Comb through the entries for "fillStyle" and pull out each line that holds it.

Records drawn from a dataset:
● ● ●
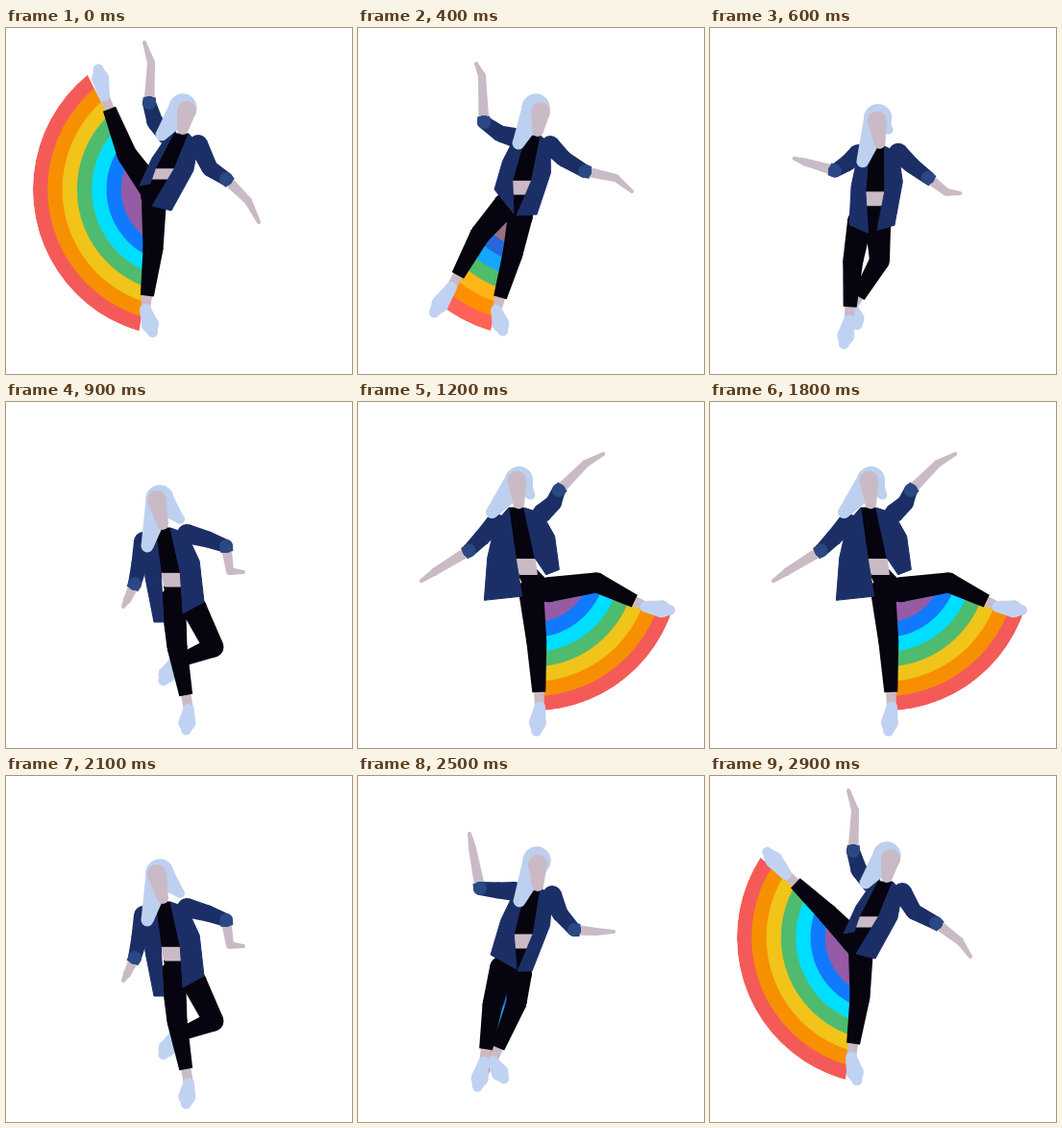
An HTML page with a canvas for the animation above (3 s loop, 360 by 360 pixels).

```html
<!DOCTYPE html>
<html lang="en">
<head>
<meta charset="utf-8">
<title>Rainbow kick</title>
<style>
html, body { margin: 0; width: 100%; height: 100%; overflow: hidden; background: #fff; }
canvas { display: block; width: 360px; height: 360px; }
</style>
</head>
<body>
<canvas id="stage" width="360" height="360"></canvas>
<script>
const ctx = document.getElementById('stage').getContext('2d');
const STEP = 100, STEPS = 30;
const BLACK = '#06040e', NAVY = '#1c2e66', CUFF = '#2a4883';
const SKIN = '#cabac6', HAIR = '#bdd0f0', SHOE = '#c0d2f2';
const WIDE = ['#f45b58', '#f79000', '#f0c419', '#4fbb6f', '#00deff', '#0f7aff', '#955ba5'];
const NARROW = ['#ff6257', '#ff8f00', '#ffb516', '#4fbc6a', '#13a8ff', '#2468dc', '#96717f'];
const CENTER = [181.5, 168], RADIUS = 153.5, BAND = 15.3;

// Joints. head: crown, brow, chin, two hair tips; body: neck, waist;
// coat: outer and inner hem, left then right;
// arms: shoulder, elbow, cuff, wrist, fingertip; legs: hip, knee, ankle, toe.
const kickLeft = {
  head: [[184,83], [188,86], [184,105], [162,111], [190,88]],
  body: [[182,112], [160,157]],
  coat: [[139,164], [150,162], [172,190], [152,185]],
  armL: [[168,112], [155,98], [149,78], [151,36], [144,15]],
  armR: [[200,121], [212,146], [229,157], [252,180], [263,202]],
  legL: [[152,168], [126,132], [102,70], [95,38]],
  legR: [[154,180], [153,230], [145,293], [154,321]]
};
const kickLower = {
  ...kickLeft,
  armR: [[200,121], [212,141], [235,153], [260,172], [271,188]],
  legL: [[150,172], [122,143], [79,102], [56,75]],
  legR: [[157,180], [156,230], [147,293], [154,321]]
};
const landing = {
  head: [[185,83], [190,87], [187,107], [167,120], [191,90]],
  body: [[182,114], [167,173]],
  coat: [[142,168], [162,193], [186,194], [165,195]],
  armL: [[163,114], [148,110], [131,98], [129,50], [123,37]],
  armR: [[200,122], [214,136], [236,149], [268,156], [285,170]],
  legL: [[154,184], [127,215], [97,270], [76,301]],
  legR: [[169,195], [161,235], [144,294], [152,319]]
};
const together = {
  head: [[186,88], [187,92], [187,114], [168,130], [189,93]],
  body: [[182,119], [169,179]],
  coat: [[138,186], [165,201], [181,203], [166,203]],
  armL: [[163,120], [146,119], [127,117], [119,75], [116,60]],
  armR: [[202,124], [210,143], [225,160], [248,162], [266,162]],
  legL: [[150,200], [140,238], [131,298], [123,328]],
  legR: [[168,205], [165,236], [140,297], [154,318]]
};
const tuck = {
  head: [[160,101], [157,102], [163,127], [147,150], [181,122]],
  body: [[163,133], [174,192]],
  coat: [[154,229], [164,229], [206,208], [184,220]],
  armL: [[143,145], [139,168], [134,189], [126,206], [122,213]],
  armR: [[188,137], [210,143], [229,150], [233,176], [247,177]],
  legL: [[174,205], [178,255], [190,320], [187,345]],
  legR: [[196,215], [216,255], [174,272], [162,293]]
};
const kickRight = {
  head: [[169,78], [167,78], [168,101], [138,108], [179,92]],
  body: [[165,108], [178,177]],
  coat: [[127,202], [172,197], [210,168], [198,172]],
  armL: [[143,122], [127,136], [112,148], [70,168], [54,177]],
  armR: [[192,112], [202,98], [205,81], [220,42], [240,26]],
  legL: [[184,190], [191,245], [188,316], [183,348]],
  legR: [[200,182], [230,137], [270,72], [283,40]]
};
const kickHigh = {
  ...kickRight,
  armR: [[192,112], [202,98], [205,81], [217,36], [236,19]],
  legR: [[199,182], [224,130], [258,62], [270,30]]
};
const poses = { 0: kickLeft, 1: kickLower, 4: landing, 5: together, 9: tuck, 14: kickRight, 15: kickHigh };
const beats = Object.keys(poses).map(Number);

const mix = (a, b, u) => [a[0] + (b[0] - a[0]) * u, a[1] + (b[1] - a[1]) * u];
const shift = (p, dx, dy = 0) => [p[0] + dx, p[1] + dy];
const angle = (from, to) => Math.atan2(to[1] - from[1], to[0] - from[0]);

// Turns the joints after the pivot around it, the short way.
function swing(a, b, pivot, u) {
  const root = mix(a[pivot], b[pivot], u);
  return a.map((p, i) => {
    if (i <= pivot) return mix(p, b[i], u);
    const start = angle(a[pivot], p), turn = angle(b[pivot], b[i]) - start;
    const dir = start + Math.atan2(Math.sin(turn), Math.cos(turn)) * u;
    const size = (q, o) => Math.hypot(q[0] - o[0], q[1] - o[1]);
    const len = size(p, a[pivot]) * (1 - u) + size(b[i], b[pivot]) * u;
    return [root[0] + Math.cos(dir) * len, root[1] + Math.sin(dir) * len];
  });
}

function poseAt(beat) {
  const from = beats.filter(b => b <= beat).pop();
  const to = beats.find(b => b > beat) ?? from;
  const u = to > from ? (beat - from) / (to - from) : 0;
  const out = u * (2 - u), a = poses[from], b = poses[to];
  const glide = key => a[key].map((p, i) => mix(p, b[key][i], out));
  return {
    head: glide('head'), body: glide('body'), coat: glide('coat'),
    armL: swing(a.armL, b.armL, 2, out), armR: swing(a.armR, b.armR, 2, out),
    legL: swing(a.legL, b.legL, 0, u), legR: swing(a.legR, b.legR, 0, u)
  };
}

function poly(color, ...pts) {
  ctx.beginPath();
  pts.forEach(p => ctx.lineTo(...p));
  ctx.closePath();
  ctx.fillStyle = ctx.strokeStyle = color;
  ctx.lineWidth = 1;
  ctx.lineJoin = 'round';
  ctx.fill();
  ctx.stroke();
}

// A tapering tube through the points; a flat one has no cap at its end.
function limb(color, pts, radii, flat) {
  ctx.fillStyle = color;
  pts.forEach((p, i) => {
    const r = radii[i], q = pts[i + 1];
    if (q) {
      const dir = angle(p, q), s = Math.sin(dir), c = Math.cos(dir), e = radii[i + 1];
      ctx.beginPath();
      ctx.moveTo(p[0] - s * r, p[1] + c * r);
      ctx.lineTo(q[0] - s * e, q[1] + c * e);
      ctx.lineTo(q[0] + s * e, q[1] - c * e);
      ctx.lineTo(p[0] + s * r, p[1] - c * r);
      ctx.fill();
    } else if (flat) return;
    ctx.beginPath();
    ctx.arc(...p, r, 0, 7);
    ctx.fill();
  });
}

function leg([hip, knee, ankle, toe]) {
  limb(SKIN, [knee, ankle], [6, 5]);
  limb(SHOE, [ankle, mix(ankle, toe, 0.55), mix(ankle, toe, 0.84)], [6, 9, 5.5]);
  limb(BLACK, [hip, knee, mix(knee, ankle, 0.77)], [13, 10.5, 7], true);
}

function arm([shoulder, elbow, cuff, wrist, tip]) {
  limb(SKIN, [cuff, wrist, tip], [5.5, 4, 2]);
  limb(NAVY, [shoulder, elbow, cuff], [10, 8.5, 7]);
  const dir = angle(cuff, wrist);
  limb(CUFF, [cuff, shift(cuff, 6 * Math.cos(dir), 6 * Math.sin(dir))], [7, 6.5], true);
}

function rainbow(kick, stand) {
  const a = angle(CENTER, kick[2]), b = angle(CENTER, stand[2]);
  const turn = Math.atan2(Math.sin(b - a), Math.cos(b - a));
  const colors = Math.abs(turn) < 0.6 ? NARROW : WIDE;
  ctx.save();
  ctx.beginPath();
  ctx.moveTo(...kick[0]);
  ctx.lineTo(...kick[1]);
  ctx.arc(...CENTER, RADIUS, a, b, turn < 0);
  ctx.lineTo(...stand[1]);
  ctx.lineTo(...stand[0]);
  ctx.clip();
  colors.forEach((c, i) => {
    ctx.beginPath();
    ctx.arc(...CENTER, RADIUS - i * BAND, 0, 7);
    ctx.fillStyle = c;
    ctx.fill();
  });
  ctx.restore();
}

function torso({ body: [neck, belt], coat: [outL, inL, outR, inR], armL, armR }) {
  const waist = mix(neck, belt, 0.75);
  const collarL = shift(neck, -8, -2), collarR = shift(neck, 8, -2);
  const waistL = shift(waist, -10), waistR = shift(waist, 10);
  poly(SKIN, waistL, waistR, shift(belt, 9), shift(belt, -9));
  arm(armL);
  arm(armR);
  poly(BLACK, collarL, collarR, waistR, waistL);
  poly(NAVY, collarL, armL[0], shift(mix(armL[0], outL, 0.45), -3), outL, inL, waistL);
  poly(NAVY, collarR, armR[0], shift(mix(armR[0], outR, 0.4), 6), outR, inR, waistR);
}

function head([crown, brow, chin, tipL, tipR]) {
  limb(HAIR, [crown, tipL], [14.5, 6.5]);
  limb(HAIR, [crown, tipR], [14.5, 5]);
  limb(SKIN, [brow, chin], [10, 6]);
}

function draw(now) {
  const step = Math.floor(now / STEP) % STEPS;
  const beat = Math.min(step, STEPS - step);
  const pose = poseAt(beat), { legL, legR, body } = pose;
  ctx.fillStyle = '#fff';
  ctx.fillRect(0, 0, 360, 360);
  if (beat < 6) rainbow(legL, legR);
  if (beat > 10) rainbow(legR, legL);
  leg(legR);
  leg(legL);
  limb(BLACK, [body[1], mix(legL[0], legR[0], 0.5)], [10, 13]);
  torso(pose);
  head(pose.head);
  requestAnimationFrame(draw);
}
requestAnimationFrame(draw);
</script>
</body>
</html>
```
● ● ●
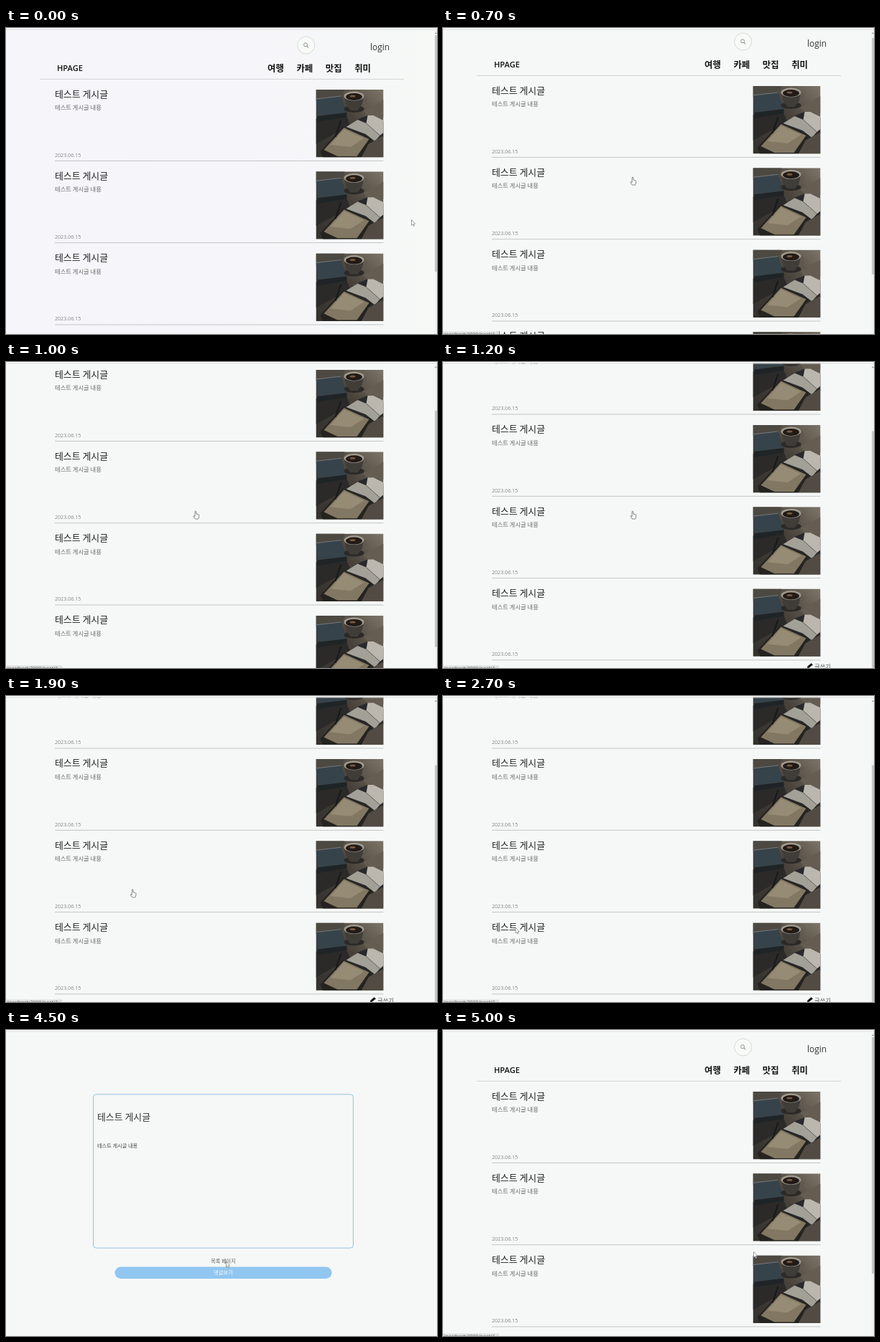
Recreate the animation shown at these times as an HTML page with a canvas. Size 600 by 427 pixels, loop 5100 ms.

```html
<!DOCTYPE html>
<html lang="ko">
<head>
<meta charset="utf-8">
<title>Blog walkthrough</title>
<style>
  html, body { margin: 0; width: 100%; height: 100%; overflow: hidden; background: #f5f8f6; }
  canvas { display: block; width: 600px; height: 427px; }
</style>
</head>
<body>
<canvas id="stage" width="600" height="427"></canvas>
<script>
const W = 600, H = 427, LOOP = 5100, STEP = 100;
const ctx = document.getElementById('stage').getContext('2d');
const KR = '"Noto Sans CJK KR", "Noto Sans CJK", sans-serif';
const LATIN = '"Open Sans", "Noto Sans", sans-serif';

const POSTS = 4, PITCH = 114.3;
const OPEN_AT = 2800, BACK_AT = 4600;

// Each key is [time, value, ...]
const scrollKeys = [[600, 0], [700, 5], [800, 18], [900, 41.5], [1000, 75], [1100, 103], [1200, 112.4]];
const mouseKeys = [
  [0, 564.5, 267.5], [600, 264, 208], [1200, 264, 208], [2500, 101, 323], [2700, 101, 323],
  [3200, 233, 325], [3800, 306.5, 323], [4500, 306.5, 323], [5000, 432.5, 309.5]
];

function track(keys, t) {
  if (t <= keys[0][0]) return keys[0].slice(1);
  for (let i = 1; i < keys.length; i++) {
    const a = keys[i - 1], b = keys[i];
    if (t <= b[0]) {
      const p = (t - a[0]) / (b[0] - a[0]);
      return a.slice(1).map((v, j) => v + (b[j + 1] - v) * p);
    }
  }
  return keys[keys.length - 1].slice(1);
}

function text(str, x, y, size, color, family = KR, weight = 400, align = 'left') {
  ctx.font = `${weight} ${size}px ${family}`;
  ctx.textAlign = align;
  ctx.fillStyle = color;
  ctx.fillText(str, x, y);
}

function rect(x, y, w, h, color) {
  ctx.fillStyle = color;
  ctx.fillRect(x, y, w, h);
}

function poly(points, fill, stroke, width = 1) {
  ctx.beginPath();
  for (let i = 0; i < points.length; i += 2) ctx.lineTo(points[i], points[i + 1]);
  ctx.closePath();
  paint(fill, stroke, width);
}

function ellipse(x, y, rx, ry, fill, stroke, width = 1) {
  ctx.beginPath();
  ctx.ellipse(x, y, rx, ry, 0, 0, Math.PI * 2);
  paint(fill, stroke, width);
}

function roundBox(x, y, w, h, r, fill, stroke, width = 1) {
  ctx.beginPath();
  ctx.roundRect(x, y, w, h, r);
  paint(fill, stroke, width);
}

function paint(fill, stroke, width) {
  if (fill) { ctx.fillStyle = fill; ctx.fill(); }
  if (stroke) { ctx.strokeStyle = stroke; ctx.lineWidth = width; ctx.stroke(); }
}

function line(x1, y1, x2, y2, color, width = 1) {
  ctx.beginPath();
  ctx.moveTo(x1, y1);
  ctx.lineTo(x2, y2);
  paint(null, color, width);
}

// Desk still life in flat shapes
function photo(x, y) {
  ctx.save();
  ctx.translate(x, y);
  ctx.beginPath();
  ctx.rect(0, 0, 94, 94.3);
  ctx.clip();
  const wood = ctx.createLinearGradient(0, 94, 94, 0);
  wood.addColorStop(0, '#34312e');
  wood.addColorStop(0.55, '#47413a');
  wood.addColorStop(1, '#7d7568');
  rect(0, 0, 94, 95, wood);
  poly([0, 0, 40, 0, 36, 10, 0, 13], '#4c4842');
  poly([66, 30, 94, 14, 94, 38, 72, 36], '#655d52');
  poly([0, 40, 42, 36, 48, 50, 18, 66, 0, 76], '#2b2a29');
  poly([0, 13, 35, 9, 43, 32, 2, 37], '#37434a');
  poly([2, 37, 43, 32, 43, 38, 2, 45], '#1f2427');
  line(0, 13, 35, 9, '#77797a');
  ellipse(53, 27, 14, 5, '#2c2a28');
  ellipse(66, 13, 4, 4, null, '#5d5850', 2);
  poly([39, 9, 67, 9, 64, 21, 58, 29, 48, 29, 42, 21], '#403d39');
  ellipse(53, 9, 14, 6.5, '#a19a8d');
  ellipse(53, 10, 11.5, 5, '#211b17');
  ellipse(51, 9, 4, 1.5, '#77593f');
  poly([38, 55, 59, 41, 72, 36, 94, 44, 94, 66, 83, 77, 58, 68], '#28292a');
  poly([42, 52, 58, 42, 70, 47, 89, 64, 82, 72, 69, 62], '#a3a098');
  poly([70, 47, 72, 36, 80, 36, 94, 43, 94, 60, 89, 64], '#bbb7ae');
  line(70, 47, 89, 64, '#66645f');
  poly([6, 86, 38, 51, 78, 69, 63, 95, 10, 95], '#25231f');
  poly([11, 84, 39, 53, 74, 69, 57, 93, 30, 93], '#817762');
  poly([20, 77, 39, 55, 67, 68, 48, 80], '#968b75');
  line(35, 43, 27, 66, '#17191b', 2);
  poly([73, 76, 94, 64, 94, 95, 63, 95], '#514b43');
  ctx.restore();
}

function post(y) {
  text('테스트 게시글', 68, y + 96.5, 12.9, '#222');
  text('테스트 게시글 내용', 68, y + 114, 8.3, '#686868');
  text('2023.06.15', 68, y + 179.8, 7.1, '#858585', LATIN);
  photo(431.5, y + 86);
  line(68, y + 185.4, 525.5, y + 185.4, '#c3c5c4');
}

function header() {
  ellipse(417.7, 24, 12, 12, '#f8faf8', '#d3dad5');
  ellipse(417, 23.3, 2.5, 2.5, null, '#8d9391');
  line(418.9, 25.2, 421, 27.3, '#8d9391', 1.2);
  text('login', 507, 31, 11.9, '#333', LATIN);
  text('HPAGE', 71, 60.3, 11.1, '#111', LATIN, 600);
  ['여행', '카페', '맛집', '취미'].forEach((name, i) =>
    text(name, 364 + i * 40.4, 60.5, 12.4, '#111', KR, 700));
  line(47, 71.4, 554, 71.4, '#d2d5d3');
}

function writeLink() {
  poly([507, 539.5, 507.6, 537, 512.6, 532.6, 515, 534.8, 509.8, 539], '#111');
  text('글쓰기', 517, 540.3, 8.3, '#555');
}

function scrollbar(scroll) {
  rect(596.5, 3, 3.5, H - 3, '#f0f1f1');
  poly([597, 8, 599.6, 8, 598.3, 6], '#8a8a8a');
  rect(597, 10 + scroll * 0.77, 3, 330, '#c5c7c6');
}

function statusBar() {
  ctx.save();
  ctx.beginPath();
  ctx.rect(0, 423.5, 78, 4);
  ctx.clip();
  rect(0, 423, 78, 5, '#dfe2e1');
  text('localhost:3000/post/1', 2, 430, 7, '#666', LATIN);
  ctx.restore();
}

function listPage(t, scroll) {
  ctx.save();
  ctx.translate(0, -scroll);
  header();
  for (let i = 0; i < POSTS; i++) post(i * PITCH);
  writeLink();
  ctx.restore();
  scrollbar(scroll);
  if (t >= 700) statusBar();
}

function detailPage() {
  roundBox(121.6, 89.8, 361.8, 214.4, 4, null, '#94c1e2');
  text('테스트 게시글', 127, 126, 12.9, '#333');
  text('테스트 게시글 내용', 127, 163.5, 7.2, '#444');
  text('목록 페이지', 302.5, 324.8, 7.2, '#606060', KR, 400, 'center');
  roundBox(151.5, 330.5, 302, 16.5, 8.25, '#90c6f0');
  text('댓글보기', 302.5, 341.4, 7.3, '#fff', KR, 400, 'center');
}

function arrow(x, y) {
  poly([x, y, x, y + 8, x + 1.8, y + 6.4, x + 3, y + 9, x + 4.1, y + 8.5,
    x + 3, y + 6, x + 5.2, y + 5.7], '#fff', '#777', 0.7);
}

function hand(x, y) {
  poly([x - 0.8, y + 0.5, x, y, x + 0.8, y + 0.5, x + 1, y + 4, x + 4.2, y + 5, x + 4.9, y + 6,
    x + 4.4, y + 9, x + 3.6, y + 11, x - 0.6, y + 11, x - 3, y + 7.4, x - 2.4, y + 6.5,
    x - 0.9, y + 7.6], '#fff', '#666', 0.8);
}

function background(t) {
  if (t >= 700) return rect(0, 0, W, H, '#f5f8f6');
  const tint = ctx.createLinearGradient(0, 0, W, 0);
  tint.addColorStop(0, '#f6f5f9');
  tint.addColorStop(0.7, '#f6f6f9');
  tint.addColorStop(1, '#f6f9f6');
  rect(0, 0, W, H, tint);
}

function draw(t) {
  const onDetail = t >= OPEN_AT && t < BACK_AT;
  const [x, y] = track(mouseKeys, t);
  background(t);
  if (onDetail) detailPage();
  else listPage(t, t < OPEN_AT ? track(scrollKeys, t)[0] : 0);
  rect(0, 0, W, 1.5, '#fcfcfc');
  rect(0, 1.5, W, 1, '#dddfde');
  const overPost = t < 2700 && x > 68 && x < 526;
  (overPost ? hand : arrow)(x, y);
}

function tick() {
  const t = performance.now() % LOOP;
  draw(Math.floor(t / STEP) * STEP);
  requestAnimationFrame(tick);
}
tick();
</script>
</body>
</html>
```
● ● ●
**Response to this task**.
  ctx.fillStyle = ctx.strokeStyle = color;
  ctx.fillStyle = color;
    ctx.fillStyle = c;
  ctx.fillStyle = '#fff';
  ctx.fillStyle = color;
  ctx.fillStyle = color;
  if (fill) { ctx.fillStyle = fill; ctx.fill(); }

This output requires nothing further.